> [ACTIVITY]: If an entry holds a picture, leave the picture out and copy the rest exactly.

··· RECORDS FOR THIS TASK ···

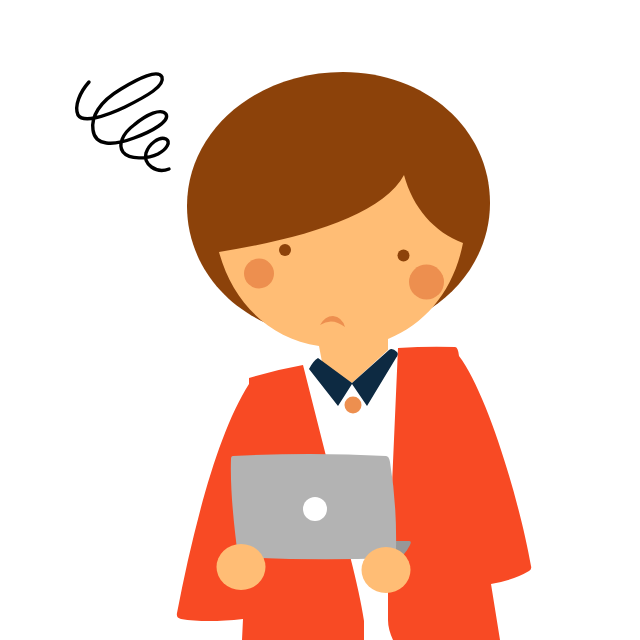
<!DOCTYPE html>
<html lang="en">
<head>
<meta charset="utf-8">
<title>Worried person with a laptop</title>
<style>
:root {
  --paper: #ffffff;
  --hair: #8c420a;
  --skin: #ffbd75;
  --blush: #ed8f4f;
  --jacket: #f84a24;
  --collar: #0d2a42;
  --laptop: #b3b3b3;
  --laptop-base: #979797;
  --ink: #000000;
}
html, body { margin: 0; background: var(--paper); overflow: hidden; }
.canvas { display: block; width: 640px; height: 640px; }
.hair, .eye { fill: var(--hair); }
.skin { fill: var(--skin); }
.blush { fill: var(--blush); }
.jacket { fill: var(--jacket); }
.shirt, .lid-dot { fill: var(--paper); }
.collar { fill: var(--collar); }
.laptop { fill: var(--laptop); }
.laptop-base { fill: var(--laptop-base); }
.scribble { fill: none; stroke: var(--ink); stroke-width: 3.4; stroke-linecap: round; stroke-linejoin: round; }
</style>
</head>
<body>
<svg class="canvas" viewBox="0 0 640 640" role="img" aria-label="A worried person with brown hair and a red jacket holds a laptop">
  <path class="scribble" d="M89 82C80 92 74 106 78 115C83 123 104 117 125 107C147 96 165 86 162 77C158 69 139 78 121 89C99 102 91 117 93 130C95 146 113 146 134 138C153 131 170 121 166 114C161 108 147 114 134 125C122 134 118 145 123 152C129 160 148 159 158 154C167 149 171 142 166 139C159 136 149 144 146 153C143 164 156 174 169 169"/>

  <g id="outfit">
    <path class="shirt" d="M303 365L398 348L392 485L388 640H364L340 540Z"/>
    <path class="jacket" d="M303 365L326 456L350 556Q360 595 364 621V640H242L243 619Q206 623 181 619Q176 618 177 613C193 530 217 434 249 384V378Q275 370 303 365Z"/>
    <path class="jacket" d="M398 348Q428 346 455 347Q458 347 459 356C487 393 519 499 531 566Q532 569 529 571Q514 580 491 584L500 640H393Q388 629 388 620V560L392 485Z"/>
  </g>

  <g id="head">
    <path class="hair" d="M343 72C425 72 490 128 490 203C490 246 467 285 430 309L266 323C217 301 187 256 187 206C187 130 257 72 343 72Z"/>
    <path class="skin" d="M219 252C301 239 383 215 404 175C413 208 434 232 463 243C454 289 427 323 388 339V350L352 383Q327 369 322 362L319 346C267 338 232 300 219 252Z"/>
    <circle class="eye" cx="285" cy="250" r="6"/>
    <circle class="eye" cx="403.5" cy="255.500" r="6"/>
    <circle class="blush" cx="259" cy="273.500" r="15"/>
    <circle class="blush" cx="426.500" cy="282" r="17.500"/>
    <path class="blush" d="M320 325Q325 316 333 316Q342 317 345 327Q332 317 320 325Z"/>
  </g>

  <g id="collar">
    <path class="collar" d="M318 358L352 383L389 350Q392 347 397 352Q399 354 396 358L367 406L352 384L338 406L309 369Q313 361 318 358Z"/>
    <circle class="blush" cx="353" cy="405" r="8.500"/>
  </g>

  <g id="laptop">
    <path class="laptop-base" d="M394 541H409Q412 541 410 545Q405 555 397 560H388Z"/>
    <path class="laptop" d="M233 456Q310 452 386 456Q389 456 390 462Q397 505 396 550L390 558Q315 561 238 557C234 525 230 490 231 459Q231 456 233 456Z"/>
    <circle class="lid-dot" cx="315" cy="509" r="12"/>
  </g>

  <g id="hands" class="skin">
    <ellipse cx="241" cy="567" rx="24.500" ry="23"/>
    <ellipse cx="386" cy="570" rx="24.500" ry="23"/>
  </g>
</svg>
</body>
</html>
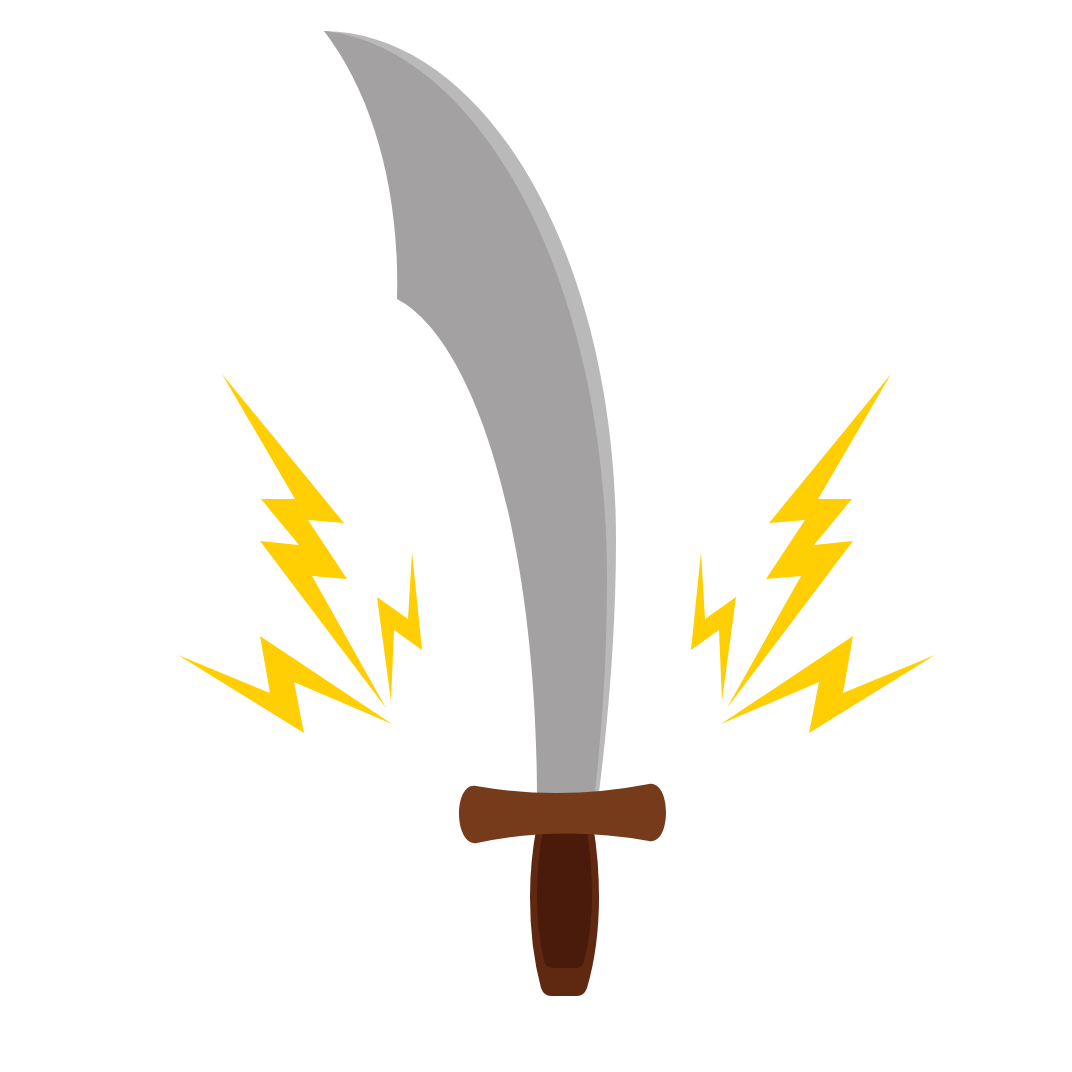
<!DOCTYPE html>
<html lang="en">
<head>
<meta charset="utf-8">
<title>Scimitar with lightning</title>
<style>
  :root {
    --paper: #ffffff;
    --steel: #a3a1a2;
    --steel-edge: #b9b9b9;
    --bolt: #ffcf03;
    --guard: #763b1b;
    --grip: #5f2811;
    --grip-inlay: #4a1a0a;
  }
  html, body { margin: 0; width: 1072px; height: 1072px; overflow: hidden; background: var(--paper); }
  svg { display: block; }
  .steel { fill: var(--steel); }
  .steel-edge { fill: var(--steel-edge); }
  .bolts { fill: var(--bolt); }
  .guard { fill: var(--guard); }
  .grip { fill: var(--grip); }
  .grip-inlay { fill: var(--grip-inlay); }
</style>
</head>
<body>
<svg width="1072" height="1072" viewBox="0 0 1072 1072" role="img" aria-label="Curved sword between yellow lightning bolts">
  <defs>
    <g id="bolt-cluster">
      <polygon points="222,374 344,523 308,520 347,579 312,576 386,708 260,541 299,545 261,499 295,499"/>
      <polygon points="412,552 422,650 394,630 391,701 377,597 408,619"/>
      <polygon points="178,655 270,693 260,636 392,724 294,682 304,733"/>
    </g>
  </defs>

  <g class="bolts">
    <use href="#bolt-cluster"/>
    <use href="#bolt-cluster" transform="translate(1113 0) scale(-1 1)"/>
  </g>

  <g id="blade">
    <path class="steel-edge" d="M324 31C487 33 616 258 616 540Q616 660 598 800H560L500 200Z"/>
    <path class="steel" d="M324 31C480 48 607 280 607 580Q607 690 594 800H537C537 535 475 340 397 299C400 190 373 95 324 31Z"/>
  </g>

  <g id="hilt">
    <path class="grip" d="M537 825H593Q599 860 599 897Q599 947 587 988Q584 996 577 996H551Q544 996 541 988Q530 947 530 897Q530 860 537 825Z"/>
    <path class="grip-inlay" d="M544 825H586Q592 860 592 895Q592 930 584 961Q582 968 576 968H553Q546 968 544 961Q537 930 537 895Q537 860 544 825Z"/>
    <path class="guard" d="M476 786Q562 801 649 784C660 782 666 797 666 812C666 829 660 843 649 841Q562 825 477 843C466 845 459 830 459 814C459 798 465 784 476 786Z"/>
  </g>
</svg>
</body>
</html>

···

> [SOLUTION TO THE EXERCISE]:
<!DOCTYPE html>
<html lang="en">
<head>
<meta charset="utf-8">
<title>Worried person with a laptop</title>
<style>
:root {
  --paper: #ffffff;
  --hair: #8c420a;
  --skin: #ffbd75;
  --blush: #ed8f4f;
  --jacket: #f84a24;
  --collar: #0d2a42;
  --laptop: #b3b3b3;
  --laptop-base: #979797;
  --ink: #000000;
}
html, body { margin: 0; background: var(--paper); overflow: hidden; }
.canvas { display: block; width: 640px; height: 640px; }
.hair, .eye { fill: var(--hair); }
.skin { fill: var(--skin); }
.blush { fill: var(--blush); }
.jacket { fill: var(--jacket); }
.shirt, .lid-dot { fill: var(--paper); }
.collar { fill: var(--collar); }
.laptop { fill: var(--laptop); }
.laptop-base { fill: var(--laptop-base); }
.scribble { fill: none; stroke: var(--ink); stroke-width: 3.4; stroke-linecap: round; stroke-linejoin: round; }
</style>
</head>
<body>
<svg class="canvas" viewBox="0 0 640 640" role="img" aria-label="A worried person with brown hair and a red jacket holds a laptop">
  <path class="scribble" d="M89 82C80 92 74 106 78 115C83 123 104 117 125 107C147 96 165 86 162 77C158 69 139 78 121 89C99 102 91 117 93 130C95 146 113 146 134 138C153 131 170 121 166 114C161 108 147 114 134 125C122 134 118 145 123 152C129 160 148 159 158 154C167 149 171 142 166 139C159 136 149 144 146 153C143 164 156 174 169 169"/>

  <g id="outfit">
    <path class="shirt" d="M303 365L398 348L392 485L388 640H364L340 540Z"/>
    <path class="jacket" d="M303 365L326 456L350 556Q360 595 364 621V640H242L243 619Q206 623 181 619Q176 618 177 613C193 530 217 434 249 384V378Q275 370 303 365Z"/>
    <path class="jacket" d="M398 348Q428 346 455 347Q458 347 459 356C487 393 519 499 531 566Q532 569 529 571Q514 580 491 584L500 640H393Q388 629 388 620V560L392 485Z"/>
  </g>

  <g id="head">
    <path class="hair" d="M343 72C425 72 490 128 490 203C490 246 467 285 430 309L266 323C217 301 187 256 187 206C187 130 257 72 343 72Z"/>
    <path class="skin" d="M219 252C301 239 383 215 404 175C413 208 434 232 463 243C454 289 427 323 388 339V350L352 383Q327 369 322 362L319 346C267 338 232 300 219 252Z"/>
    <circle class="eye" cx="285" cy="250" r="6"/>
    <circle class="eye" cx="403.5" cy="255.500" r="6"/>
    <circle class="blush" cx="259" cy="273.500" r="15"/>
    <circle class="blush" cx="426.500" cy="282" r="17.500"/>
    <path class="blush" d="M320 325Q325 316 333 316Q342 317 345 327Q332 317 320 325Z"/>
  </g>

  <g id="collar">
    <path class="collar" d="M318 358L352 383L389 350Q392 347 397 352Q399 354 396 358L367 406L352 384L338 406L309 369Q313 361 318 358Z"/>
    <circle class="blush" cx="353" cy="405" r="8.500"/>
  </g>

  <g id="laptop">
    <path class="laptop-base" d="M394 541H409Q412 541 410 545Q405 555 397 560H388Z"/>
    <path class="laptop" d="M233 456Q310 452 386 456Q389 456 390 462Q397 505 396 550L390 558Q315 561 238 557C234 525 230 490 231 459Q231 456 233 456Z"/>
    <circle class="lid-dot" cx="315" cy="509" r="12"/>
  </g>

  <g id="hands" class="skin">
    <ellipse cx="241" cy="567" rx="24.500" ry="23"/>
    <ellipse cx="386" cy="570" rx="24.500" ry="23"/>
  </g>
</svg>
</body>
</html>
<!DOCTYPE html>
<html lang="en">
<head>
<meta charset="utf-8">
<title>Scimitar with lightning</title>
<style>
  :root {
    --paper: #ffffff;
    --steel: #a3a1a2;
    --steel-edge: #b9b9b9;
    --bolt: #ffcf03;
    --guard: #763b1b;
    --grip: #5f2811;
    --grip-inlay: #4a1a0a;
  }
  html, body { margin: 0; width: 1072px; height: 1072px; overflow: hidden; background: var(--paper); }
  svg { display: block; }
  .steel { fill: var(--steel); }
  .steel-edge { fill: var(--steel-edge); }
  .bolts { fill: var(--bolt); }
  .guard { fill: var(--guard); }
  .grip { fill: var(--grip); }
  .grip-inlay { fill: var(--grip-inlay); }
</style>
</head>
<body>
<svg width="1072" height="1072" viewBox="0 0 1072 1072" role="img" aria-label="Curved sword between yellow lightning bolts">
  <defs>
    <g id="bolt-cluster">
      <polygon points="222,374 344,523 308,520 347,579 312,576 386,708 260,541 299,545 261,499 295,499"/>
      <polygon points="412,552 422,650 394,630 391,701 377,597 408,619"/>
      <polygon points="178,655 270,693 260,636 392,724 294,682 304,733"/>
    </g>
  </defs>

  <g class="bolts">
    <use href="#bolt-cluster"/>
    <use href="#bolt-cluster" transform="translate(1113 0) scale(-1 1)"/>
  </g>

  <g id="blade">
    <path class="steel-edge" d="M324 31C487 33 616 258 616 540Q616 660 598 800H560L500 200Z"/>
    <path class="steel" d="M324 31C480 48 607 280 607 580Q607 690 594 800H537C537 535 475 340 397 299C400 190 373 95 324 31Z"/>
  </g>

  <g id="hilt">
    <path class="grip" d="M537 825H593Q599 860 599 897Q599 947 587 988Q584 996 577 996H551Q544 996 541 988Q530 947 530 897Q530 860 537 825Z"/>
    <path class="grip-inlay" d="M544 825H586Q592 860 592 895Q592 930 584 961Q582 968 576 968H553Q546 968 544 961Q537 930 537 895Q537 860 544 825Z"/>
    <path class="guard" d="M476 786Q562 801 649 784C660 782 666 797 666 812C666 829 660 843 649 841Q562 825 477 843C466 845 459 830 459 814C459 798 465 784 476 786Z"/>
  </g>
</svg>
</body>
</html>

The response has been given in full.